Okay, but what was Horthy’s life like before he rode into the regent’s office at the age of 52? According to his autobiography, it was not a life that a PR expert of his time would have dreamt of.

The adventures of a young cadet

Horthy’s recollections paint his young self as someone who did not like to study but appreciated a cheeky prank and was allured by adventure and the unknown, dreaming of one day traveling the world. In those days, the most straightforward way of achieving those dreams was by joining the navy. His enthusiasm for a career as a naval officer was not shared by his parents however, as his brother, four years his senior, had died from sepsis after some ammunition exploded near him while he was a novice at the Rijeka Naval Academy.

Horthy was therefore grateful to his mother for persuading his father to support his journey to the Naval Academy. After becoming an officer, the young Horthy made a point of enjoying the perks of his position. He not only took pleasure in the voyages that took him to faraway lands, but the times off – that is, in the night life of the docks as well. He relished these moments so much that once he even disobeyed orders for the sake of partying. In fact, his defying of orders was a result of him having defied orders.

The young Miklós Horthy – Source: Pesti Hírlap’s Sunday, January-June 1930. (52. year, issue 1-26) / Arcanum
The young Miklós Horthy – Source: Pesti Hírlap’s Sunday, January-June 1930. (52. year, issue 1-26) / Arcanum

The story begins in Barcelona on a ship named Radetzky. Notable people were also allowed on board at times with a few restrictions, and were to be toured around by the cadets, including Horthy. The visitors were allowed to stay until 5 p.m., but Horthy made an exception for a family who arrived quite late. He was punished for this with being confined to the boat for two weeks. At least he was supposed to be, as he quickly donned civilian clothes and went to the docks in hope of finding his friends at a nearby nightclub.

Surprisingly, his higher-up who had ordered his punishment, appeared at the docks as well. To remain unnoticed, Horthy raised his napkin to his face and vanished into a side-street, from which he snuck onto the same higher-up’s boat and returned to the ship. The moment his superior boarded the Radetzky, he summoned Horthy to the dining room, who appeared in his cadet uniform, looking sleepy, having masked any trace of misbehavior. According to Horthy, his higher-up was

“so taken aback that he dismissed me instantly”.

He was not always this lucky though, as another Barcelona adventure did not end quite as he intended.

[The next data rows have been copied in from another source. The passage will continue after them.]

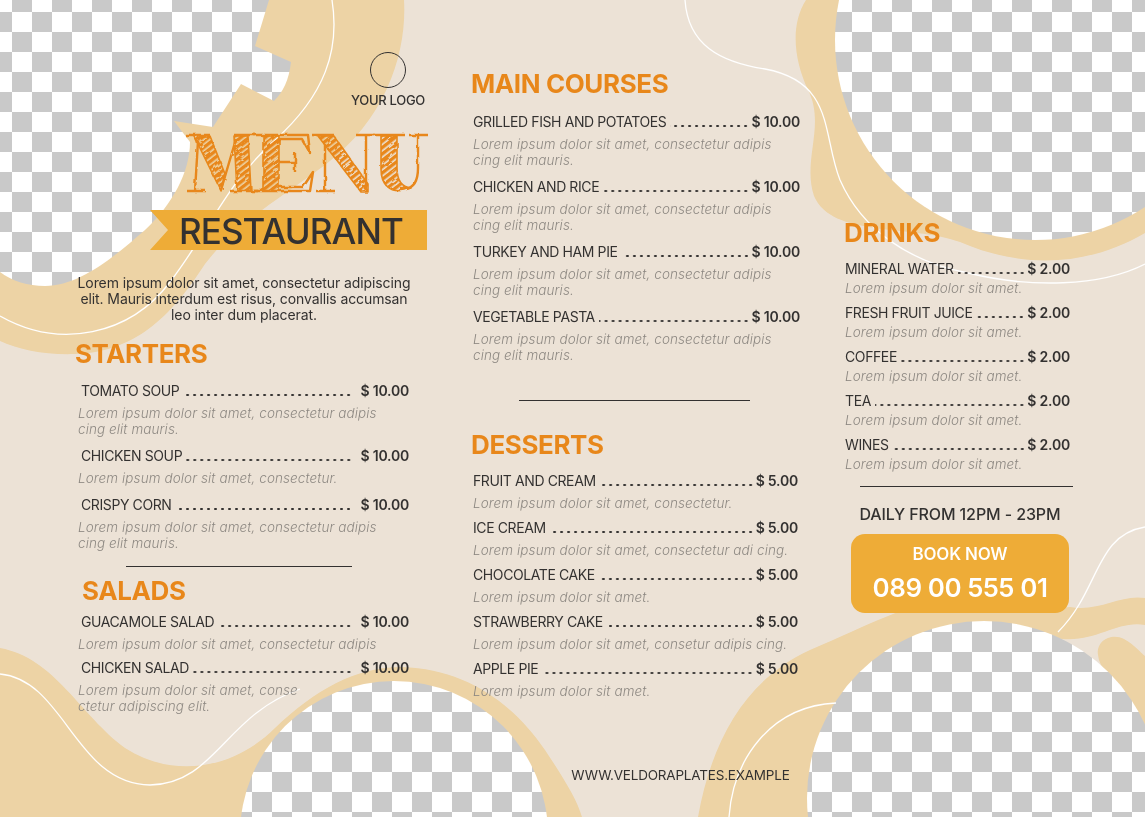
<!DOCTYPE html>
<html lang="en">
<head>
<meta charset="utf-8">
<title>Restaurant menu</title>
<style>
:root {
  --paper: #ece2d6;
  --sand: #edd3a5;
  --amber: #eeac37;
  --orange: #e8871a;
  --ink: #333130;
  --muted: #8c8781;
  --check: #c9c9c9;
}
* { box-sizing: border-box; margin: 0; padding: 0; }
html, body { width: 1145px; height: 817px; overflow: hidden; }
body { font-family: Inter, "Open Sans", sans-serif; color: var(--ink); background: var(--paper); }
.menu { position: relative; width: 1145px; height: 817px; overflow: hidden; background: var(--paper); }
.backdrop { position: absolute; left: 0; top: 0; }
.columns {
  position: relative; height: 817px; padding-left: 75px;
  display: grid; grid-template-columns: 352px 329px 226px; column-gap: 44px;
}
.column { display: flex; flex-direction: column; align-items: flex-start; white-space: nowrap; }
.column-left { padding-top: 50px; }
.column-middle { padding-top: 68px; }
.column-right { padding-top: 217px; }

.brand { align-self: flex-end; width: 78px; display: flex; flex-direction: column; align-items: center; }
.brand-mark { width: 36px; height: 36px; margin: 2px 0; border: 1px solid var(--ink); border-radius: 50%; }
.brand-label { font-size: 13px; font-weight: 500; line-height: 20px; letter-spacing: -.3px; }
.lettering { margin: 20px 0 0 105px; flex: none; overflow: visible; }
.ribbon {
  width: 277px; height: 40px; margin: 14px 0 0 75px; padding-left: 5px;
  background: var(--amber); clip-path: polygon(0 0, 100% 0, 100% 100%, 0 100%, 18px 50%);
  text-align: center; font-size: 35px; font-weight: 500; line-height: 42px; letter-spacing: -.9px;
}
.intro { width: 338px; margin-top: 25px; text-align: center; font-size: 14px; line-height: 16px; letter-spacing: -.1px; }

h2 { color: var(--orange); font-size: 26px; font-weight: 700; line-height: 32px; letter-spacing: -.4px; }
.starters-title { margin-top: 15px; }
.salads-title { margin: 8px 0 0 7px; }
.desserts-title { margin-top: 28px; }

.dishes { list-style: none; display: flex; flex-direction: column; }
.starters, .salads { width: 331px; margin-left: 3px; }
.starters { margin-top: 11px; gap: 9px; }
.salads { margin-top: 5px; gap: 6px; }
.mains { width: 327px; margin: 12px 0 0 2px; gap: 9px; }
.desserts { width: 325px; margin: 10px 0 0 2px; gap: 7px; }
.drinks { width: 225px; margin: 10px 0 0 1px; gap: 7px; }
.dish { display: flex; height: 20px; line-height: 20px; font-size: 14px; }
.name { letter-spacing: -.4px; }
.starters .name, .salads .name { padding-left: 3px; }
.leader {
  flex: 1; margin: 0 2px 0 4px;
  background: radial-gradient(circle at 50% 14px, var(--ink) 0, var(--ink) 1px, transparent 1.5px) right top / 7px 20px repeat-x;
}
.starters .leader, .salads .leader { margin-right: 8px; }
.price { font-weight: 600; letter-spacing: -.2px; }
.note { margin-top: 4px; color: var(--muted); font-size: 13.5px; font-style: italic; font-weight: 300; line-height: 16px; letter-spacing: .1px; }
.drinks .note { margin-top: 1px; }

.rule { height: 1px; background: var(--ink); }
.rule-left { width: 226px; margin: 15px 0 0 51px; }
.rule-middle { width: 231px; margin: 37px 0 0 48px; }
.rule-right { width: 213px; margin: 14px 0 0 16px; }
.website { margin: 66px 0 0 98px; width: 223px; text-align: center; font-size: 13.5px; line-height: 20px; letter-spacing: -.2px; }
.hours { width: 218px; margin: 17px 0 0 7px; text-align: center; font-size: 16px; font-weight: 500; line-height: 20px; letter-spacing: -.1px; }
.booking {
  width: 218px; height: 79px; margin: 10px 0 0 7px; padding-top: 8px; border-radius: 14px;
  background: var(--amber); color: #fff; text-align: center; font-weight: 600;
}
.booking-label { font-size: 17px; line-height: 24px; letter-spacing: -.2px; }
.booking-phone { font-size: 26px; line-height: 44px; letter-spacing: -.4px; }
</style>
</head>
<body>
<main class="menu">
  <svg class="backdrop" width="1145" height="817" viewBox="0 0 1145 817">
    <defs>
      <pattern id="checker" width="40" height="40" patternUnits="userSpaceOnUse" patternTransform="translate(12 -8)">
        <rect width="40" height="40" fill="#fff"/>
        <rect width="20" height="20" fill="var(--check)"/>
        <rect x="20" y="20" width="20" height="20" fill="var(--check)"/>
      </pattern>
    </defs>
    <g fill="var(--sand)">
      <path d="M0 0H404C407 50 388 118 325 165C270 205 235 225 205 264C175 310 140 352 75 354C45 355 20 350 0 341Z"/>
      <path d="M806 0C790 25 794 60 808 90C826 125 802 160 814 196C832 238 910 224 960 242C1020 268 1085 268 1145 233V0Z"/>
      <path d="M0 648C55 658 80 715 125 748C175 780 235 768 275 728C315 690 355 667 402 667C465 669 512 702 545 750C565 780 577 800 582 817H0Z"/>
      <path d="M698 817C712 740 745 680 810 650C870 625 905 602 960 600C1010 598 1040 612 1070 607C1100 612 1120 594 1145 598V625C1115 620 1095 645 1055 638L1000 817Z"/>
      <path d="M1098 655C1096 640 1112 633 1124 639C1136 646 1140 652 1145 656V740L1118 692C1112 678 1099 668 1098 655Z"/>
    </g>
    <g fill="url(#checker)">
      <path role="img" aria-label="Space for a dish photo, top left" d="M0 0H269L255 46L291 62C289 80 283 92 274 101L241 84L213 127L174 121L190 142C190 172 172 205 145 230C115 256 80 286 45 286C28 286 12 281 0 272Z"/>
      <circle role="img" aria-label="Space for a dish photo, top right" cx="1035" cy="40" r="200"/>
      <circle role="img" aria-label="Space for a dish photo, bottom left" cx="394" cy="835" r="154"/>
      <circle role="img" aria-label="Space for a dish photo, bottom right" cx="984" cy="798" r="177"/>
    </g>
    <g fill="none" stroke="#fff" stroke-width="1.3">
      <path d="M332 0C340 50 325 95 275 140C225 185 210 230 170 282C130 335 60 350 0 316"/>
      <path d="M685 0C688 45 720 62 765 69C835 82 822 135 840 180C862 230 910 262 968 273C1030 288 1100 287 1145 264"/>
      <path d="M0 674C65 680 75 784 150 785C215 784 225 715 300 689"/>
      <path d="M729 817C733 760 770 706 836 703"/>
      <path d="M1145 527C1095 535 1100 590 1058 632"/>
    </g>
  </svg>

  <div class="columns">
    <section class="column column-left">
      <div class="brand">
        <div class="brand-mark"></div>
        <div class="brand-label">YOUR LOGO</div>
      </div>
      <svg class="lettering" width="250" height="66" viewBox="180 130 250 66" role="img" aria-label="MENU">
        <defs>
          <pattern id="hatch" width="5" height="5" patternUnits="userSpaceOnUse" patternTransform="rotate(-38)">
            <rect width="5" height="3.4" fill="var(--orange)"/>
          </pattern>
          <filter id="sketch" x="-5%" y="-10%" width="110%" height="120%">
            <feTurbulence type="fractalNoise" baseFrequency=".12" numOctaves="2" seed="4"/>
            <feDisplacementMap in="SourceGraphic" scale="3"/>
          </filter>
        </defs>
        <g filter="url(#sketch)" stroke="var(--orange)" stroke-width="1.6" stroke-linejoin="round">
          <g fill="url(#hatch)">
            <path d="M194 136H210L225 174L221 191Z"/>
            <path d="M234 136H248L251 191H237Z"/>
            <path d="M263 136H279V191H263Z"/>
            <path d="M318 136H334L368 184V192H361Z"/>
            <path d="M381 136H397V168C397 181 402 187 411 188C388 197 381 182 381 169Z"/>
          </g>
          <g fill="none" stroke-width="2.4">
            <path d="M185 135H210M198 141L195 191M187 191H206M221 190L236 139M234 135H256M230 191H258"/>
            <path d="M254 135H308L310 153L302 139H279M279 162H294M295 153V172M254 191H310L313 172L303 187H279"/>
            <path d="M312 135H334M325 144V191M316 191H335M366 190V136M356 135H375"/>
            <path d="M373 135H405M418 136V168C418 181 414 188 405 189M409 135H428"/>
          </g>
        </g>
      </svg>
      <h1 class="ribbon">RESTAURANT</h1>
      <p class="intro">Lorem ipsum dolor sit amet, consectetur adipiscing<br>elit. Mauris interdum est risus, convallis accumsan<br>leo inter dum placerat.</p>

      <h2 class="starters-title">STARTERS</h2>
      <ul class="dishes starters">
        <li><div class="dish"><span class="name">TOMATO SOUP</span><span class="leader"></span><span class="price">$ 10.00</span></div>
          <p class="note">Lorem ipsum dolor sit amet, consectetur adipis<br>cing elit mauris.</p></li>
        <li><div class="dish"><span class="name">CHICKEN SOUP</span><span class="leader"></span><span class="price">$ 10.00</span></div>
          <p class="note">Lorem ipsum dolor sit amet, consectetur.</p></li>
        <li><div class="dish"><span class="name">CRISPY CORN</span><span class="leader"></span><span class="price">$ 10.00</span></div>
          <p class="note">Lorem ipsum dolor sit amet, consectetur adipis<br>cing elit mauris.</p></li>
      </ul>
      <div class="rule rule-left"></div>
      <h2 class="salads-title">SALADS</h2>
      <ul class="dishes salads">
        <li><div class="dish"><span class="name">GUACAMOLE SALAD</span><span class="leader"></span><span class="price">$ 10.00</span></div>
          <p class="note">Lorem ipsum dolor sit amet, consectetur adipis</p></li>
        <li><div class="dish"><span class="name">CHICKEN SALAD</span><span class="leader"></span><span class="price">$ 10.00</span></div>
          <p class="note">Lorem ipsum dolor sit amet, conse<br>ctetur adipiscing elit.</p></li>
      </ul>
    </section>

    <section class="column column-middle">
      <h2>MAIN COURSES</h2>
      <ul class="dishes mains">
        <li><div class="dish"><span class="name">GRILLED FISH AND POTATOES</span><span class="leader"></span><span class="price">$ 10.00</span></div>
          <p class="note">Lorem ipsum dolor sit amet, consectetur adipis<br>cing elit mauris.</p></li>
        <li><div class="dish"><span class="name">CHICKEN AND RICE</span><span class="leader"></span><span class="price">$ 10.00</span></div>
          <p class="note">Lorem ipsum dolor sit amet, consectetur adipis<br>cing elit mauris.</p></li>
        <li><div class="dish"><span class="name">TURKEY AND HAM PIE</span><span class="leader"></span><span class="price">$ 10.00</span></div>
          <p class="note">Lorem ipsum dolor sit amet, consectetur adipis<br>cing elit mauris.</p></li>
        <li><div class="dish"><span class="name">VEGETABLE PASTA</span><span class="leader"></span><span class="price">$ 10.00</span></div>
          <p class="note">Lorem ipsum dolor sit amet, consectetur adipis<br>cing elit mauris.</p></li>
      </ul>
      <div class="rule rule-middle"></div>
      <h2 class="desserts-title">DESSERTS</h2>
      <ul class="dishes desserts">
        <li><div class="dish"><span class="name">FRUIT AND CREAM</span><span class="leader"></span><span class="price">$ 5.00</span></div>
          <p class="note">Lorem ipsum dolor sit amet, consectetur.</p></li>
        <li><div class="dish"><span class="name">ICE CREAM</span><span class="leader"></span><span class="price">$ 5.00</span></div>
          <p class="note">Lorem ipsum dolor sit amet, consectetur adi cing.</p></li>
        <li><div class="dish"><span class="name">CHOCOLATE CAKE</span><span class="leader"></span><span class="price">$ 5.00</span></div>
          <p class="note">Lorem ipsum dolor sit amet.</p></li>
        <li><div class="dish"><span class="name">STRAWBERRY CAKE</span><span class="leader"></span><span class="price">$ 5.00</span></div>
          <p class="note">Lorem ipsum dolor sit amet, consetur adipis cing.</p></li>
        <li><div class="dish"><span class="name">APPLE PIE</span><span class="leader"></span><span class="price">$ 5.00</span></div>
          <p class="note">Lorem ipsum dolor sit amet.</p></li>
      </ul>
      <p class="website">WWW.VELDORAPLATES.EXAMPLE</p>
    </section>

    <section class="column column-right">
      <h2>DRINKS</h2>
      <ul class="dishes drinks">
        <li><div class="dish"><span class="name">MINERAL WATER</span><span class="leader"></span><span class="price">$ 2.00</span></div>
          <p class="note">Lorem ipsum dolor sit amet.</p></li>
        <li><div class="dish"><span class="name">FRESH FRUIT JUICE</span><span class="leader"></span><span class="price">$ 2.00</span></div>
          <p class="note">Lorem ipsum dolor sit amet.</p></li>
        <li><div class="dish"><span class="name">COFFEE</span><span class="leader"></span><span class="price">$ 2.00</span></div>
          <p class="note">Lorem ipsum dolor sit amet.</p></li>
        <li><div class="dish"><span class="name">TEA</span><span class="leader"></span><span class="price">$ 2.00</span></div>
          <p class="note">Lorem ipsum dolor sit amet.</p></li>
        <li><div class="dish"><span class="name">WINES</span><span class="leader"></span><span class="price">$ 2.00</span></div>
          <p class="note">Lorem ipsum dolor sit amet.</p></li>
      </ul>
      <div class="rule rule-right"></div>
      <p class="hours">DAILY FROM 12PM - 23PM</p>
      <div class="booking">
        <p class="booking-label">BOOK NOW</p>
        <p class="booking-phone">089 00 555 01</p>
      </div>
    </section>
  </div>
</main>
</body>
</html>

Horthy met a group of Dutch sailors at a naval exhibition, and after a few nights together they invited him to an unusual dinner on their ship.

The point of the event was to gather cadets and pit them against each other in a drinking contest, each representing their team and their nation. It was Horthy’s turn that night. Although the feast began at 6, he described the drunken “corpses” being dragged away as early as 9 o’clock.

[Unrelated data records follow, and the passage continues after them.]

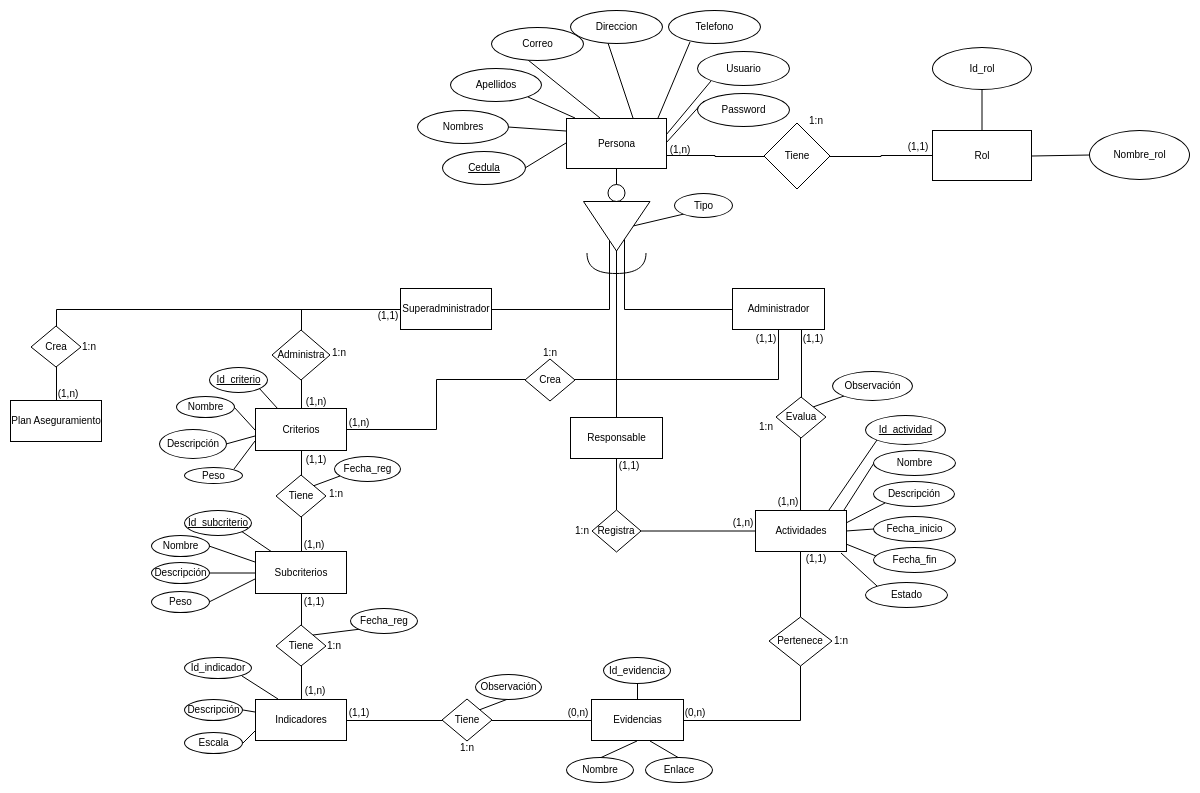
<!DOCTYPE html>
<html lang="es">
<head>
<meta charset="utf-8">
<title>Modelo entidad-relación</title>
<style>
:root { --ink: #000; --paper: #fff; }
* { box-sizing: border-box; }
html, body { margin: 0; }
body { width: 1200px; height: 793px; overflow: hidden; background: var(--paper); }
.diagram { position: relative; width: 1200px; height: 793px; overflow: hidden; color: var(--ink); font: 10px/12px "Liberation Sans", Arial, sans-serif; }
.connectors { position: absolute; left: 0; top: 0; fill: none; stroke: var(--ink); stroke-width: 1; }
.connectors .shape { fill: var(--paper); }
.entity, .attribute { position: absolute; display: flex; align-items: center; justify-content: center; white-space: nowrap; border: 1px solid var(--ink); background: var(--paper); }
.attribute { border-radius: 50%; }
.key { text-decoration: underline; }
.relation, .cardinality { position: absolute; white-space: nowrap; transform: translate(-50%, -50%); }
</style>
</head>
<body>
<main class="diagram">
<svg class="connectors" width="1200" height="793" viewBox="0 0 1200 793" aria-hidden="true">
  <g id="attribute-lines">
    <path d="M528 60L600 118M608 43L633 118M690 42L658 118M711 81L666 135M704 101L666 143M528 97L575 118M508 127L566 131M525 168L566 143"/>
    <path d="M982 89V131M1032 156L1090 155M633 226L684 214"/>
    <path d="M259 388L278 409M234 407L255 430M226 444L255 436M234 469L255 441M313 486L340 476"/>
    <path d="M241 531L272 552M209 546L255 562M209 573H255M209 602L255 579M313 635L361 629"/>
    <path d="M242 676L278 699M243 710L255 712M243 743L255 731M479 710L508 699"/>
    <path d="M637.5 683V699M637 741L600 758M650 741L679 758"/>
    <path d="M813 407L844 396M877 440L829 510M874 463L844 510M885 503L846 523M874 529L846 531M876 556L846 544M877 586L841 553"/>
  </g>
  <g id="relation-lines">
    <path d="M666 155.5H715V156.5H764M830 156.5H881V155.5H932"/>
    <path d="M616.5 168V185M609.5 238V309.5H492M616.5 250V417M624.5 238V309.5H733"/>
    <path d="M587 253C587 267 596 273.5 616 273.5S646 267 646 253"/>
    <path d="M400 309.5H56.5V326M56.5 367V401M301.5 309V330M301.5 380V409"/>
    <path d="M347 429.5H436.5V379.5H525M575 379.5H778.5V330"/>
    <path d="M301.5 450V476M301.5 517V552M301.5 593V625M301.5 666V699"/>
    <path d="M347 720.5H442M492 720.5H592M683 720.5H800.5V666M800.5 617V552"/>
    <path d="M800.5 510V438M801.5 397V330M616.5 458V510M641 531H755"/>
  </g>
  <g id="specialization" class="shape">
    <circle cx="616.5" cy="193" r="8.5"/>
    <polygon points="583.5,201.5 650,201.5 616.5,251"/>
  </g>
  <g id="relations" class="shape">
    <polygon points="797,123 830,156 797,189 764,156"/>
    <polygon points="56,326 81,347 56,367 31,347"/>
    <polygon points="301,330 330,355 301,380 272,355"/>
    <polygon points="550,359 575,380 550,401 525,380"/>
    <polygon points="801,397 826,417 801,438 776,417"/>
    <polygon points="301,475 326,496 301,517 276,496"/>
    <polygon points="616.5,510 641,531 616.5,552 592,531"/>
    <polygon points="301,625 326,646 301,666 276,646"/>
    <polygon points="467,699 492,720 467,741 442,720"/>
    <polygon points="800.5,617 832,641 800.5,666 769,641"/>
  </g>
</svg>

<!-- Entidades -->
<div class="entity" style="left:566px;top:118px;width:101px;height:51px">Persona</div>
<div class="entity" style="left:932px;top:130px;width:100px;height:51px">Rol</div>
<div class="entity" style="left:400px;top:288px;width:92px;height:42px">Superadministrador</div>
<div class="entity" style="left:732px;top:288px;width:93px;height:42px">Administrador</div>
<div class="entity" style="left:10px;top:400px;width:92px;height:42px">Plan Aseguramiento</div>
<div class="entity" style="left:255px;top:408px;width:92px;height:43px">Criterios</div>
<div class="entity" style="left:570px;top:417px;width:93px;height:42px">Responsable</div>
<div class="entity" style="left:755px;top:510px;width:92px;height:42px">Actividades</div>
<div class="entity" style="left:255px;top:551px;width:92px;height:43px">Subcriterios</div>
<div class="entity" style="left:255px;top:699px;width:92px;height:42px">Indicadores</div>
<div class="entity" style="left:591px;top:699px;width:93px;height:42px">Evidencias</div>

<!-- Atributos de Persona y Rol -->
<div class="attribute" style="left:491px;top:27px;width:93px;height:34px">Correo</div>
<div class="attribute" style="left:570px;top:10px;width:93px;height:34px">Direccion</div>
<div class="attribute" style="left:668px;top:10px;width:93px;height:34px">Telefono</div>
<div class="attribute" style="left:697px;top:51px;width:93px;height:35px">Usuario</div>
<div class="attribute" style="left:697px;top:93px;width:93px;height:34px">Password</div>
<div class="attribute" style="left:450px;top:68px;width:92px;height:34px">Apellidos</div>
<div class="attribute" style="left:417px;top:110px;width:92px;height:34px">Nombres</div>
<div class="attribute key" style="left:442px;top:151px;width:84px;height:34px">Cedula</div>
<div class="attribute" style="left:674px;top:193px;width:59px;height:25px">Tipo</div>
<div class="attribute" style="left:932px;top:47px;width:100px;height:43px">Id_rol</div>
<div class="attribute" style="left:1089px;top:130px;width:101px;height:50px">Nombre_rol</div>

<!-- Atributos de Criterios -->
<div class="attribute key" style="left:209px;top:367px;width:59px;height:26px">Id_criterio</div>
<div class="attribute" style="left:176px;top:396px;width:59px;height:22px">Nombre</div>
<div class="attribute" style="left:159px;top:429px;width:68px;height:30px">Descripción</div>
<div class="attribute" style="left:184px;top:467px;width:59px;height:17px">Peso</div>
<div class="attribute" style="left:334px;top:456px;width:67px;height:26px">Fecha_reg</div>

<!-- Atributos de Subcriterios -->
<div class="attribute key" style="left:184px;top:510px;width:68px;height:26px">Id_subcriterio</div>
<div class="attribute" style="left:151px;top:535px;width:59px;height:22px">Nombre</div>
<div class="attribute" style="left:151px;top:562px;width:59px;height:22px">Descripción</div>
<div class="attribute" style="left:151px;top:591px;width:59px;height:22px">Peso</div>
<div class="attribute" style="left:350px;top:608px;width:68px;height:26px">Fecha_reg</div>

<!-- Atributos de Indicadores -->
<div class="attribute" style="left:184px;top:657px;width:68px;height:22px">Id_indicador</div>
<div class="attribute" style="left:184px;top:699px;width:59px;height:22px">Descripción</div>
<div class="attribute" style="left:184px;top:732px;width:59px;height:22px">Escala</div>
<div class="attribute" style="left:475px;top:674px;width:67px;height:26px">Observación</div>

<!-- Atributos de Evidencias -->
<div class="attribute" style="left:603px;top:657px;width:68px;height:27px">Id_evidencia</div>
<div class="attribute" style="left:566px;top:757px;width:68px;height:26px">Nombre</div>
<div class="attribute" style="left:645px;top:757px;width:68px;height:26px">Enlace</div>

<!-- Atributos de Actividades -->
<div class="attribute" style="left:832px;top:371px;width:81px;height:30px">Observación</div>
<div class="attribute key" style="left:865px;top:415px;width:81px;height:30px">Id_actividad</div>
<div class="attribute" style="left:873px;top:450px;width:83px;height:26px">Nombre</div>
<div class="attribute" style="left:873px;top:481px;width:82px;height:26px">Descripción</div>
<div class="attribute" style="left:873px;top:516px;width:83px;height:26px">Fecha_inicio</div>
<div class="attribute" style="left:873px;top:547px;width:83px;height:26px">Fecha_fin</div>
<div class="attribute" style="left:865px;top:582px;width:83px;height:26px">Estado</div>

<!-- Relaciones -->
<span class="relation" style="left:797px;top:156px">Tiene</span>
<span class="relation" style="left:56px;top:347px">Crea</span>
<span class="relation" style="left:301px;top:355px">Administra</span>
<span class="relation" style="left:550px;top:380px">Crea</span>
<span class="relation" style="left:801px;top:417px">Evalua</span>
<span class="relation" style="left:301px;top:496px">Tiene</span>
<span class="relation" style="left:616px;top:531px">Registra</span>
<span class="relation" style="left:301px;top:646px">Tiene</span>
<span class="relation" style="left:467px;top:720px">Tiene</span>
<span class="relation" style="left:800px;top:641px">Pertenece</span>

<!-- Cardinalidades -->
<span class="cardinality" style="left:680px;top:150px">(1,n)</span>
<span class="cardinality" style="left:816px;top:121px">1:n</span>
<span class="cardinality" style="left:918px;top:147px">(1,1)</span>
<span class="cardinality" style="left:388px;top:316px">(1,1)</span>
<span class="cardinality" style="left:89px;top:347px">1:n</span>
<span class="cardinality" style="left:68px;top:394px">(1,n)</span>
<span class="cardinality" style="left:339px;top:353px">1:n</span>
<span class="cardinality" style="left:316px;top:402px">(1,n)</span>
<span class="cardinality" style="left:359px;top:423px">(1,n)</span>
<span class="cardinality" style="left:316px;top:460px">(1,1)</span>
<span class="cardinality" style="left:550px;top:353px">1:n</span>
<span class="cardinality" style="left:766px;top:339px">(1,1)</span>
<span class="cardinality" style="left:813px;top:339px">(1,1)</span>
<span class="cardinality" style="left:766px;top:427px">1:n</span>
<span class="cardinality" style="left:788px;top:502px">(1,n)</span>
<span class="cardinality" style="left:629px;top:466px">(1,1)</span>
<span class="cardinality" style="left:582px;top:531px">1:n</span>
<span class="cardinality" style="left:743px;top:523px">(1,n)</span>
<span class="cardinality" style="left:816px;top:559px">(1,1)</span>
<span class="cardinality" style="left:841px;top:641px">1:n</span>
<span class="cardinality" style="left:336px;top:494px">1:n</span>
<span class="cardinality" style="left:314px;top:545px">(1,n)</span>
<span class="cardinality" style="left:314px;top:602px">(1,1)</span>
<span class="cardinality" style="left:334px;top:646px">1:n</span>
<span class="cardinality" style="left:315px;top:691px">(1,n)</span>
<span class="cardinality" style="left:359px;top:713px">(1,1)</span>
<span class="cardinality" style="left:467px;top:748px">1:n</span>
<span class="cardinality" style="left:578px;top:713px">(0,n)</span>
<span class="cardinality" style="left:695px;top:713px">(0,n)</span>
</main>
</body>
</html>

Those who could not keep up were put in dinghies and were taken to a ship. If they were lucky enough, their own. Most however, were not so lucky, including Horthy. Although he “held on for long”, he could not escape his destiny, and woke aboard a foreign ship the next day.

“The next day I woke up in a tidy cabin. I rang the bell, and a sailor who was not wearing a hat appeared. I did not understand a word of what he said. It was only on the deck that I realized I had spent the night on a Russian corvette [a small warship]. Boats sailed to-and-fro between the ships all morning, exchanging cadets delivered to foreign ships.”

– the future inviolable regent wrote.


If you enjoyed this article, and want to make sure you don't miss similar ones in the future, subscribe to the Telex English newsletter!

The translation of this article was made possible by our cooperation with the Heinrich Böll Foundation.